For months the Lee Myung-bak government in South Korea has been hammered politically by rising food prices, undertaking various policy initiatives in response. Last week the Maeil Business Newspaper reported that the country’s May food price inflation rate of 6.4 percent made it the third highest in the OECD, exceeded only by Chile (6.7 percent) and Iceland (6.6 percent). The overall OECD average was 2.6 percent.
The same day, citing the DailyNK, the Korea Herald reported that as of June 14, north of the DMZ, a kilogram of rice cost 3,200 North Korean won in Pyongyang and 3,900 won in Hyesan, the country’s second largest city in North Korea’s northernmost region, representing increases of roughly 25 percent and 40 percent, respectively, from less than two months ago.

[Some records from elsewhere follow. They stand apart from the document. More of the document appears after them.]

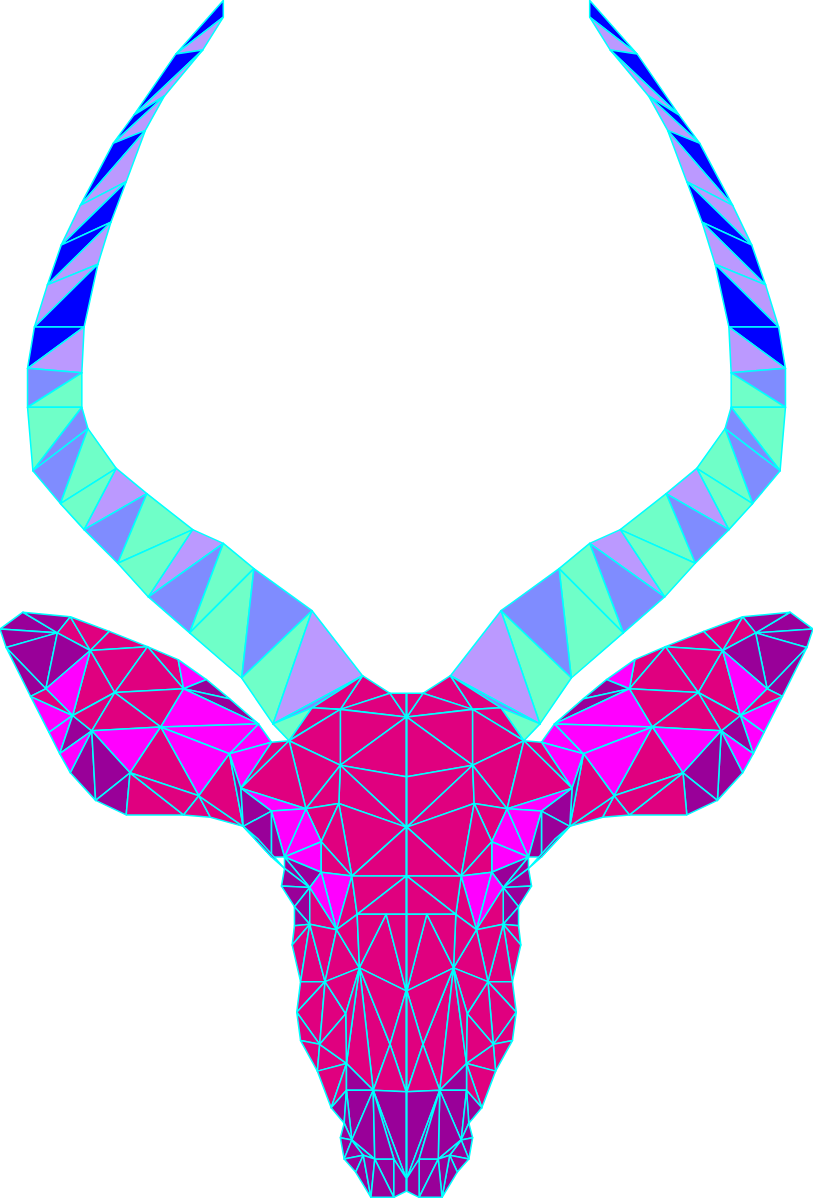
<!DOCTYPE html>
<html lang="en">
<head>
<meta charset="utf-8">
<title>Low Poly Antelope</title>
<link rel="stylesheet" href="https://fonts.googleapis.com/css2?family=Inter&display=swap">
<style>
  :root {
    --horn-blue: #0000ff;
    --horn-lavender: #bb99ff;
    --horn-periwinkle: #7f8cff;
    --horn-aqua: #6fffc8;
    --face-pink: #e0007f;
    --face-purple: #990099;
    --face-magenta: #ff00ff;
    --edge: #00ffff;
    --paper: #ffffff;
  }
  html, body {
    margin: 0;
    width: 813px;
    height: 1200px;
    overflow: hidden;
    background: var(--paper);
    font-family: "Inter", sans-serif;
  }
  .antelope { display: block; width: 813px; height: 1200px; }
  .facets polygon { stroke: var(--edge); stroke-width: 2; stroke-linejoin: round; }
  .b { fill: var(--horn-blue); }
  .l { fill: var(--horn-lavender); }
  .p { fill: var(--horn-periwinkle); }
  .a { fill: var(--horn-aqua); }
  .k { fill: var(--face-pink); }
  .u { fill: var(--face-purple); }
  .m { fill: var(--face-magenta); }
</style>
</head>
<body>
<svg class="antelope" viewBox="0 0 1063 1568" role="img" aria-label="Low poly antelope head with long curved horns">
  <defs>
    <g id="half-head" class="facets">
      <g class="horn">
        <polygon class="b" points="292,0 230,70 292,22"/>
        <polygon class="l" points="230,70 265,65 292,22"/>
        <polygon class="b" points="230,70 175,150 265,65"/>
        <polygon class="l" points="175,150 215,125 265,65"/>
        <polygon class="b" points="175,150 148,187 215,125"/>
        <polygon class="l" points="148,187 190,170 215,125"/>
        <polygon class="b" points="148,187 105,268 190,170"/>
        <polygon class="l" points="105,268 165,237 190,170"/>
        <polygon class="l" points="105,268 80,320 165,237"/>
        <polygon class="b" points="80,320 145,290 165,237"/>
        <polygon class="b" points="80,320 62,372 145,290"/>
        <polygon class="l" points="62,372 128,345 145,290"/>
        <polygon class="l" points="62,372 45,427 128,345"/>
        <polygon class="b" points="45,427 110,427 128,345"/>
        <polygon class="b" points="45,427 36,481 110,427"/>
        <polygon class="l" points="36,481 107,487 110,427"/>
        <polygon class="p" points="36,481 36,532 107,487"/>
        <polygon class="a" points="36,532 107,532 107,487"/>
        <polygon class="a" points="36,532 43,615 107,532"/>
        <polygon class="p" points="43,615 115,560 107,532"/>
        <polygon class="p" points="43,615 79,658 115,560"/>
        <polygon class="a" points="79,658 152,612 115,560"/>
        <polygon class="a" points="79,658 110,692 152,612"/>
        <polygon class="l" points="110,692 192,645 152,612"/>
        <polygon class="p" points="110,692 154,736 192,645"/>
        <polygon class="a" points="154,736 252,692 192,645"/>
        <polygon class="a" points="154,736 194,780 252,692"/>
        <polygon class="l" points="194,780 292,710 252,692"/>
        <polygon class="p" points="194,780 248,827 292,710"/>
        <polygon class="a" points="248,827 332,743 292,710"/>
        <polygon class="a" points="248,827 316,886 332,743"/>
        <polygon class="p" points="316,886 408,798 332,743"/>
        <polygon class="a" points="316,886 357,946 408,798"/>
        <polygon class="l" points="357,946 474,883 408,798"/>
        <polygon class="p" points="357,946 474,883 408,925"/>
        <polygon class="a" points="357,946 408,925 378,968"/>
      </g>
      <g class="ear">
        <polygon class="u" points="0,822 30,800 75,827"/>
        <polygon class="u" points="30,800 92,806 75,827"/>
        <polygon class="k" points="92,806 118,850 75,827"/>
        <polygon class="k" points="92,806 143,825 118,850"/>
        <polygon class="k" points="143,825 193,845 118,850"/>
        <polygon class="k" points="118,850 193,845 150,905"/>
        <polygon class="k" points="193,845 233,862 240,900"/>
        <polygon class="k" points="193,845 240,900 150,905"/>
        <polygon class="m" points="233,862 270,888 240,900"/>
        <polygon class="u" points="270,888 300,913 240,900"/>
        <polygon class="u" points="240,900 300,913 338,946"/>
        <polygon class="m" points="240,900 338,946 210,950"/>
        <polygon class="m" points="338,946 355,970 300,985"/>
        <polygon class="m" points="338,946 300,985 210,950"/>
        <polygon class="k" points="150,905 240,900 210,950"/>
        <polygon class="u" points="0,822 75,827 8,846"/>
        <polygon class="u" points="8,846 75,827 60,900"/>
        <polygon class="u" points="75,827 118,850 60,900"/>
        <polygon class="k" points="118,850 150,905 95,935"/>
        <polygon class="m" points="118,850 95,935 60,900"/>
        <polygon class="u" points="8,846 40,910 60,900"/>
        <polygon class="m" points="40,910 64,957 95,935"/>
        <polygon class="k" points="40,910 95,935 60,900"/>
        <polygon class="m" points="64,957 78,985 95,935"/>
        <polygon class="u" points="78,985 120,955 95,935"/>
        <polygon class="k" points="95,935 120,955 150,905"/>
        <polygon class="k" points="150,905 120,955 210,950"/>
        <polygon class="m" points="120,955 210,950 170,1010"/>
        <polygon class="m" points="78,985 92,1010 120,955"/>
        <polygon class="u" points="92,1010 125,1046 120,955"/>
        <polygon class="u" points="125,1046 170,1010 120,955"/>
        <polygon class="u" points="125,1046 165,1065 170,1010"/>
        <polygon class="k" points="165,1065 240,1065 170,1010"/>
        <polygon class="m" points="210,950 300,985 260,1040"/>
        <polygon class="k" points="170,1010 210,950 260,1040"/>
        <polygon class="k" points="170,1010 240,1065 260,1040"/>
        <polygon class="k" points="240,1065 275,1068 260,1040"/>
        <polygon class="k" points="275,1068 318,1080 260,1040"/>
        <polygon class="k" points="260,1040 300,985 318,1080"/>
        <polygon class="m" points="300,985 355,970 315,1030"/>
        <polygon class="u" points="300,985 315,1030 318,1080"/>
      </g>
      <g class="face">
        <polygon class="k" points="474,883 510,906 445,927"/>
        <polygon class="k" points="510,906 531,937 445,927"/>
        <polygon class="k" points="510,906 531,906 531,937"/>
        <polygon class="k" points="474,883 445,927 408,925"/>
        <polygon class="k" points="408,925 445,927 378,968"/>
        <polygon class="k" points="445,927 531,937 445,1000"/>
        <polygon class="k" points="531,937 531,1015 445,1000"/>
        <polygon class="k" points="378,968 445,927 445,1000"/>
        <polygon class="k" points="378,968 445,1000 400,1057"/>
        <polygon class="k" points="355,970 378,968 315,1030"/>
        <polygon class="k" points="378,968 400,1057 315,1030"/>
        <polygon class="k" points="445,1000 531,1015 531,1081"/>
        <polygon class="k" points="445,1000 531,1081 443,1050"/>
        <polygon class="k" points="400,1057 445,1000 443,1050"/>
        <polygon class="k" points="443,1050 531,1081 460,1145"/>
        <polygon class="k" points="531,1081 531,1145 460,1145"/>
        <polygon class="k" points="400,1057 443,1050 420,1100"/>
        <polygon class="k" points="420,1100 443,1050 460,1145"/>
        <polygon class="m" points="400,1057 420,1100 372,1120"/>
        <polygon class="m" points="315,1030 400,1057 355,1060"/>
        <polygon class="u" points="315,1030 355,1060 318,1080"/>
        <polygon class="u" points="318,1080 355,1060 355,1120"/>
        <polygon class="m" points="355,1060 400,1057 372,1120"/>
        <polygon class="u" points="355,1060 372,1120 355,1120"/>
        <polygon class="u" points="318,1080 355,1120 372,1135 338,1097"/>
        <polygon class="m" points="372,1120 420,1100 420,1140"/>
        <polygon class="k" points="420,1140 460,1145 420,1100"/>
        <polygon class="u" points="372,1120 420,1140 405,1160"/>
        <polygon class="u" points="372,1135 372,1120 405,1160"/>
        <polygon class="u" points="372,1135 405,1160 368,1158"/>
        <polygon class="u" points="368,1158 405,1160 385,1185"/>
        <polygon class="u" points="385,1185 405,1160 405,1208"/>
        <polygon class="m" points="420,1140 460,1145 440,1215"/>
        <polygon class="m" points="405,1160 420,1140 440,1215"/>
        <polygon class="k" points="460,1145 467,1195 440,1215"/>
        <polygon class="k" points="405,1160 440,1215 405,1208"/>
        <polygon class="u" points="385,1185 405,1208 385,1210"/>
        <polygon class="k" points="460,1145 531,1145 467,1195"/>
        <polygon class="k" points="531,1145 531,1195 467,1195"/>
        <polygon class="k" points="385,1210 405,1208 382,1235"/>
        <polygon class="k" points="382,1235 405,1208 393,1283"/>
        <polygon class="k" points="405,1208 425,1283 393,1283"/>
        <polygon class="k" points="405,1208 440,1215 425,1283"/>
        <polygon class="k" points="440,1215 470,1265 425,1283"/>
        <polygon class="k" points="440,1215 467,1195 470,1265"/>
        <polygon class="k" points="467,1195 505,1195 470,1265"/>
        <polygon class="k" points="505,1195 531,1295 470,1265"/>
        <polygon class="k" points="505,1195 531,1195 531,1295"/>
        <polygon class="k" points="393,1283 425,1283 388,1323"/>
        <polygon class="k" points="388,1323 425,1283 418,1365"/>
        <polygon class="k" points="425,1283 452,1325 418,1365"/>
        <polygon class="k" points="425,1283 470,1265 452,1325"/>
        <polygon class="k" points="470,1265 510,1365 488,1425"/>
        <polygon class="k" points="470,1265 531,1295 510,1365"/>
        <polygon class="k" points="531,1295 531,1427 510,1365"/>
        <polygon class="k" points="510,1365 531,1427 488,1425"/>
        <polygon class="k" points="470,1265 488,1425 453,1390"/>
        <polygon class="k" points="452,1325 470,1265 453,1390"/>
        <polygon class="k" points="388,1323 418,1365 393,1360"/>
        <polygon class="k" points="393,1360 418,1365 415,1400"/>
        <polygon class="k" points="418,1365 453,1390 415,1400"/>
        <polygon class="k" points="418,1365 452,1325 453,1390"/>
        <polygon class="k" points="415,1400 453,1390 433,1448"/>
        <polygon class="k" points="433,1448 453,1390 453,1425"/>
        <polygon class="u" points="453,1390 488,1425 453,1425"/>
      </g>
      <g class="muzzle">
        <polygon class="u" points="433,1448 453,1425 450,1468"/>
        <polygon class="u" points="453,1425 488,1425 460,1490"/>
        <polygon class="u" points="450,1468 453,1425 460,1490"/>
        <polygon class="u" points="450,1468 460,1490 445,1487"/>
        <polygon class="u" points="445,1487 460,1490 450,1515"/>
        <polygon class="u" points="450,1515 460,1490 475,1510"/>
        <polygon class="u" points="460,1490 488,1425 490,1515"/>
        <polygon class="u" points="475,1510 460,1490 490,1515"/>
        <polygon class="u" points="450,1515 475,1510 465,1532"/>
        <polygon class="u" points="465,1532 475,1510 485,1565"/>
        <polygon class="u" points="475,1510 490,1515 485,1565"/>
        <polygon class="u" points="490,1515 515,1515 515,1565"/>
        <polygon class="u" points="490,1515 515,1565 485,1565"/>
        <polygon class="u" points="488,1425 531,1427 531,1540"/>
        <polygon class="u" points="488,1425 531,1540 515,1515"/>
        <polygon class="u" points="488,1425 515,1515 490,1515"/>
        <polygon class="u" points="515,1515 531,1540 531,1557 515,1565"/>
      </g>
    </g>
  </defs>
  <use href="#half-head"/>
  <use href="#half-head" transform="translate(1063 0) scale(-1 1)"/>
</svg>
</body>
</html>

Admittedly, it is not an “apples to apples” comparison—the South Korean figure is calculated for a whole basket of food products, while the North Korean figures refer to a single grain. And one can conjure up reasons why the real price of food might increase more quickly in North Korea than in South Korea—the South Korean price figure presumably embodying to a much greater extent less price-volatile non-food components such as processing, packaging, and advertising, for example.
Nevertheless, the divergence in the inflation rates across the two countries is striking. In all likelihood, the main explanation is a significant divergence in the overall rate of inflation in the two countries—in other words, it may not be that the relative price of food is rising disproportionately faster in North Korea; all prices in North Korea are rising rapidly. According to the OECD, South Korea’s core inflation rate (which excludes volatile food and energy prices) was 1.5 percent –actually a lower rate than the OECD average of 1.9 percent. (The South Korean government, which excludes a slightly different basket of goods from its core inflation calculation, put the figure at 1.6 percent.) Thus the divergence may be an implicit indicator of continuing problems with macroeconomic control in the North. It may also signal the North’s uneven integration into the world economy (imports are not effectively holding down local price increases). And it goes without saying that such rapidly increasing grain prices cannot be good for food security in North Korea.
There is good news, however. The end of June has brought rain to the Korean peninsula that should allow planting for the fall harvest to proceed. The Daily NK reports that the (South) Korean Rural Economics Institute, a government affliated research institute, is predicting that yields are likely to be down. I know what’s at the top of Kim Jong-chol’s playlist: